[[ Data in this exercise, beginning ]]
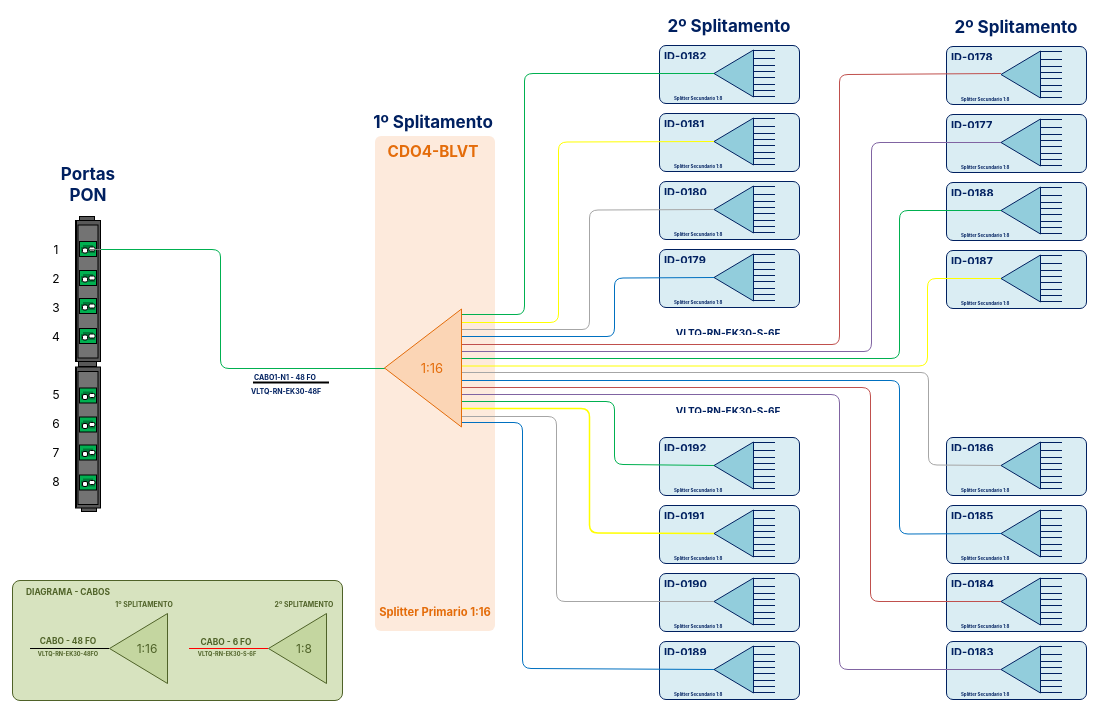
<!DOCTYPE html>
<html lang="pt-BR">
<head>
<meta charset="utf-8">
<title>Diagrama de splitamento</title>
<style>
:root {
  --navy: #002060; --ice: #daedf3; --aqua: #92cddc;
  --peach: #fdeadc; --apricot: #fbd5b5; --orange: #e46c0a;
  --sage: #d7e3bf; --leaf: #c4d6a0; --olive: #4f6228;
  --green: #00b050; --yellow: #ffff00; --gray: #a6a6a6;
  --blue: #0070c0; --red: #c0504d; --purple: #8064a2;
  --device: #737373; --device-dark: #595959;
}
* { box-sizing: border-box; margin: 0; padding: 0; }
html, body { overflow: hidden; }
body { width: 1099px; height: 713px; background: #fff; }
.diagram { position: relative; width: 1099px; height: 713px; overflow: hidden; font-family: Inter, "Open Sans", sans-serif; color: var(--navy); }
.label { position: absolute; transform: translate(-50%, -50%); white-space: nowrap; text-align: center; font-weight: 700; line-height: 1; }
.heading { font-size: 17px; line-height: 21px; }
.overlay { position: absolute; left: 0; top: 0; }

.port-numbers { position: absolute; left: 46px; width: 20px; display: flex; flex-direction: column; list-style: none; color: #000; font-size: 12px; line-height: 29px; text-align: center; }
.ports-a { top: 235px; }
.ports-b { top: 380px; }

.primary { position: absolute; left: 375px; top: 136px; width: 120px; height: 495px; border-radius: 6px; background: var(--peach); color: var(--orange); display: flex; flex-direction: column; justify-content: space-between; align-items: center; padding: 7px 0 11px; font-weight: 700; white-space: nowrap; }
.primary h3 { font-size: 15.3px; line-height: 18px; padding-right: 4px; }
.primary p { font-size: 11.2px; line-height: 15px; }
.ratio { position: absolute; left: 412px; top: 362px; width: 40px; height: 12px; overflow: hidden; text-align: center; font-size: 13px; line-height: 13px; color: var(--orange); }

.bank { position: absolute; width: 141px; display: flex; flex-direction: column; gap: 9px; }
.bank-left { left: 659px; }
.bank-right { left: 946px; }
.splitter { position: relative; height: 59px; border: 1px solid var(--navy); border-radius: 7px; background: var(--ice); }
.splitter h4 { position: absolute; left: 4px; top: 5px; height: 8px; overflow: hidden; font-size: 11px; line-height: 11px; white-space: nowrap; }
.splitter p { position: absolute; left: 14px; top: 50px; font-size: 4.4px; line-height: 6px; font-weight: 700; white-space: nowrap; }
.splitter svg { position: absolute; left: -1px; top: -1px; }
.cable-code { position: absolute; left: 660px; width: 136px; height: 7px; overflow: hidden; text-align: center; font-size: 10px; line-height: 10px; font-weight: 700; white-space: nowrap; }
.feed-name, .feed-code { font-size: 7px; }

.legend { position: absolute; left: 12px; top: 580px; width: 331px; height: 121px; border: 1px solid var(--olive); border-radius: 8px; background: var(--sage); }
.legend-text { color: var(--olive); }
.legend-title, .legend-cable { font-size: 8.4px; }
.legend-stage { font-size: 6.9px; }
.legend-code { font-size: 5.6px; }
.legend-ratio { font-size: 12px; font-weight: 400; }
.wires { fill: none; stroke-width: 1; }
.w-green { stroke: var(--green); } .w-yellow { stroke: var(--yellow); } .w-gray { stroke: var(--gray); }
.w-blue { stroke: var(--blue); } .w-red { stroke: var(--red); } .w-purple { stroke: var(--purple); }
</style>
</head>
<body>
<main class="diagram">

<svg width="0" height="0" style="position:absolute" aria-hidden="true">
  <defs>
    <g id="splitter-icon">
      <polygon points="55,28.5 94.5,5 94.5,52" fill="var(--aqua)" stroke="var(--navy)"/>
      <path d="M94 5.5h22M94 13.5h22M94 20.5h22M94 26.5h22M94 32.5h22M94 39.5h22M94 45.5h22M94 51.5h22" stroke="var(--navy)"/>
    </g>
    <g id="port">
      <rect x="-8.5" y="-7.5" width="17" height="15" fill="var(--green)" stroke="#000"/>
      <path d="M-5 -4H5V-2H7V4H-7V-2H-5Z" fill="#007a38"/>
      <rect x="-5.5" y="-1" width="5" height="5" rx="1.5" fill="#fff" stroke="#000"/>
      <rect x="1" y="-2" width="6" height="4" rx="1.5" fill="#fff" stroke="#000"/>
    </g>
    <g id="pon-module">
      <rect x="75.5" y="220.5" width="25" height="141" fill="var(--device-dark)" stroke="#000"/>
      <rect x="78" y="225" width="20" height="133" fill="var(--device)" stroke="#000"/>
      <path d="M76 221V361" stroke="#000" stroke-width="2"/>
      <use href="#port" x="88" y="249"/>
      <use href="#port" x="88" y="278"/>
      <use href="#port" x="88" y="306"/>
      <use href="#port" x="88" y="336"/>
    </g>
  </defs>
</svg>

<h2 class="label heading" style="left:88px;top:185px">Portas<br>PON</h2>
<ol class="port-numbers ports-a"><li>1</li><li>2</li><li>3</li><li>4</li></ol>
<ol class="port-numbers ports-b"><li>5</li><li>6</li><li>7</li><li>8</li></ol>

<h2 class="label heading" style="left:433px;top:122px">1º Splitamento</h2>
<section class="primary">
  <h3>CDO4-BLVT</h3>
  <p>Splitter Primario 1:16</p>
</section>

<h2 class="label heading" style="left:729px;top:26px">2º Splitamento</h2>
<h2 class="label heading" style="left:1016px;top:27px">2º Splitamento</h2>

<section class="bank bank-left" style="top:45px">
  <article class="splitter"><h4>ID-0182</h4><svg width="141" height="59"><use href="#splitter-icon"/></svg><p>Splitter Secundario 1:8</p></article>
  <article class="splitter"><h4>ID-0181</h4><svg width="141" height="59"><use href="#splitter-icon"/></svg><p>Splitter Secundario 1:8</p></article>
  <article class="splitter"><h4>ID-0180</h4><svg width="141" height="59"><use href="#splitter-icon"/></svg><p>Splitter Secundario 1:8</p></article>
  <article class="splitter"><h4>ID-0179</h4><svg width="141" height="59"><use href="#splitter-icon"/></svg><p>Splitter Secundario 1:8</p></article>
</section>

<section class="bank bank-left" style="top:437px">
  <article class="splitter"><h4>ID-0192</h4><svg width="141" height="59"><use href="#splitter-icon"/></svg><p>Splitter Secundario 1:8</p></article>
  <article class="splitter"><h4>ID-0191</h4><svg width="141" height="59"><use href="#splitter-icon"/></svg><p>Splitter Secundario 1:8</p></article>
  <article class="splitter"><h4>ID-0190</h4><svg width="141" height="59"><use href="#splitter-icon"/></svg><p>Splitter Secundario 1:8</p></article>
  <article class="splitter"><h4>ID-0189</h4><svg width="141" height="59"><use href="#splitter-icon"/></svg><p>Splitter Secundario 1:8</p></article>
</section>

<section class="bank bank-right" style="top:46px">
  <article class="splitter"><h4>ID-0178</h4><svg width="141" height="59"><use href="#splitter-icon"/></svg><p>Splitter Secundario 1:8</p></article>
  <article class="splitter"><h4>ID-0177</h4><svg width="141" height="59"><use href="#splitter-icon"/></svg><p>Splitter Secundario 1:8</p></article>
  <article class="splitter"><h4>ID-0188</h4><svg width="141" height="59"><use href="#splitter-icon"/></svg><p>Splitter Secundario 1:8</p></article>
  <article class="splitter"><h4>ID-0187</h4><svg width="141" height="59"><use href="#splitter-icon"/></svg><p>Splitter Secundario 1:8</p></article>
</section>

<section class="bank bank-right" style="top:437px">
  <article class="splitter"><h4>ID-0186</h4><svg width="141" height="59"><use href="#splitter-icon"/></svg><p>Splitter Secundario 1:8</p></article>
  <article class="splitter"><h4>ID-0185</h4><svg width="141" height="59"><use href="#splitter-icon"/></svg><p>Splitter Secundario 1:8</p></article>
  <article class="splitter"><h4>ID-0184</h4><svg width="141" height="59"><use href="#splitter-icon"/></svg><p>Splitter Secundario 1:8</p></article>
  <article class="splitter"><h4>ID-0183</h4><svg width="141" height="59"><use href="#splitter-icon"/></svg><p>Splitter Secundario 1:8</p></article>
</section>

<section class="legend"></section>

<svg class="overlay" width="1099" height="713" viewBox="0 0 1099 713" aria-hidden="true">
  <g class="pon-device">
    <g fill="var(--device-dark)" stroke="#000">
      <rect x="79.5" y="216.5" width="15" height="4"/>
      <rect x="78.5" y="361.5" width="18" height="5"/>
      <rect x="81.5" y="507.5" width="15" height="4"/>
    </g>
    <use href="#pon-module"/>
    <use href="#pon-module" y="146.5"/>
  </g>

  <g class="wires">
    <path d="M89 249.5H101" stroke="#7f7f7f"/>
    <path class="w-green" d="M101 249.5H212Q220.5 249.5 220.5 257V360Q220.5 368.5 229 368.5H385"/>
    <g class="upper-left">
      <path class="w-green" d="M462 314.5H517Q524.5 314.5 524.5 306V81Q524.5 73.5 533 73.5H714"/>
      <path class="w-yellow" d="M462 322.5H550Q558.5 322.5 558.5 314V150Q558.5 142 567 142L714 141.5"/>
      <path class="w-gray" d="M462 329.5H582Q589.5 329.5 589.5 321V218Q589.5 210 598 210L714 209.5"/>
      <path class="w-blue" d="M462 336.5H607Q614.5 336.5 614.5 328V286Q614.5 278 623 278L714 277.5"/>
    </g>
    <g class="upper-right">
      <path class="w-red" d="M462 344.5H832Q839.5 344.5 839.5 336V82Q839.5 74.5 848 74.5L1001 73.5"/>
      <path class="w-purple" d="M462 351.5H864Q871.5 351.5 871.5 343V151Q871.5 142.5 880 142.5H1001"/>
      <path class="w-green" d="M462 358.5H891Q899.5 358.5 899.5 350V219Q899.5 210.5 908 210.5H1001"/>
      <path class="w-yellow" d="M462 366H919Q927.5 366 927.5 357V287Q927.5 278.5 936 278.5H1001"/>
    </g>
    <g class="lower-right">
      <path class="w-gray" d="M462 372.5H921Q928.5 372.5 928.5 381V457Q928.5 465 937 465L1001 465.5"/>
      <path class="w-blue" d="M462 380.5H891Q899.5 380.5 899.5 389V526Q899.5 534 908 534L1001 533.5"/>
      <path class="w-red" d="M462 387.5H862Q870.5 387.5 870.5 396V593Q870.5 601.5 879 601.5H1001"/>
      <path class="w-purple" d="M462 394.5H831Q839.5 394.5 839.5 403V661Q839.5 669.5 848 669.5H1001"/>
    </g>
    <g class="lower-left">
      <path class="w-green" d="M462 401.5H606Q614.5 401.5 614.5 410V456Q614.5 464.5 623 464.5L714 465.5"/>
      <path class="w-yellow" stroke-width="1.5" d="M462 408.5H581Q589.5 408.5 589.5 417V525Q589.5 533 598 533L714 533.5"/>
      <path class="w-gray" d="M462 416.5H548Q556.5 416.5 556.5 425V593Q556.5 601.5 565 601.5H714"/>
      <path class="w-blue" d="M462 422.5H514Q522.5 422.5 522.5 431V660Q522.5 668.5 531 668.5L714 669.5"/>
    </g>
  </g>

  <polygon points="384.5,368 461.5,309 461.5,427" fill="var(--apricot)" stroke="var(--orange)"/>
  <path d="M253 382.5H329" stroke="#000" stroke-width="2"/>

  <g class="legend-drawing">
    <path d="M30 648.5H109" stroke="#000"/>
    <path d="M189 648.5H268" stroke="#f00"/>
    <g fill="var(--leaf)" stroke="var(--olive)">
      <polygon points="109.5,648.5 167.5,613.5 167.5,683.5"/>
      <polygon points="268.5,648.5 326.5,613.5 326.5,683.5"/>
    </g>
  </g>
</svg>

<p class="ratio">1:16</p>
<p class="label feed-name" style="left:285px;top:377px">CABO1-N1 - 48 FO</p>
<p class="label feed-code" style="left:286px;top:391px">VLTQ-RN-EK30-48F</p>
<p class="cable-code" style="top:328px">VLTQ-RN-EK30-S-6F</p>
<p class="cable-code" style="top:406px">VLTQ-RN-EK30-S-6F</p>

<div class="legend-text">
  <h3 class="label legend-title" style="left:68px;top:592px">DIAGRAMA - CABOS</h3>
  <p class="label legend-stage" style="left:144px;top:605px">1º SPLITAMENTO</p>
  <p class="label legend-stage" style="left:304px;top:605px">2º SPLITAMENTO</p>
  <p class="label legend-cable" style="left:68px;top:641px">CABO - 48 FO</p>
  <p class="label legend-code" style="left:68px;top:655px">VLTQ-RN-EK30-48FO</p>
  <p class="label legend-cable" style="left:226px;top:642px">CABO - 6 FO</p>
  <p class="label legend-code" style="left:227px;top:655px">VLTQ-RN-EK30-S-6F</p>
  <p class="label legend-ratio" style="left:147px;top:649px">1:16</p>
  <p class="label legend-ratio" style="left:304px;top:649px">1:8</p>
</div>

</main>
</body>
</html>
[[ Data in this exercise, end ]]
Could you return the lines in the entries above that contain "text"?

.label { position: absolute; transform: translate(-50%, -50%); white-space: nowrap; text-align: center; font-weight: 700; line-height: 1; }
.port-numbers { position: absolute; left: 46px; width: 20px; display: flex; flex-direction: column; list-style: none; color: #000; font-size: 12px; line-height: 29px; text-align: center; }
.ratio { position: absolute; left: 412px; top: 362px; width: 40px; height: 12px; overflow: hidden; text-align: center; font-size: 13px; line-height: 13px; color: var(--orange); }
.cable-code { position: absolute; left: 660px; width: 136px; height: 7px; overflow: hidden; text-align: center; font-size: 10px; line-height: 10px; font-weight: 700; white-space: nowrap; }
.legend-text { color: var(--olive); }
<div class="legend-text">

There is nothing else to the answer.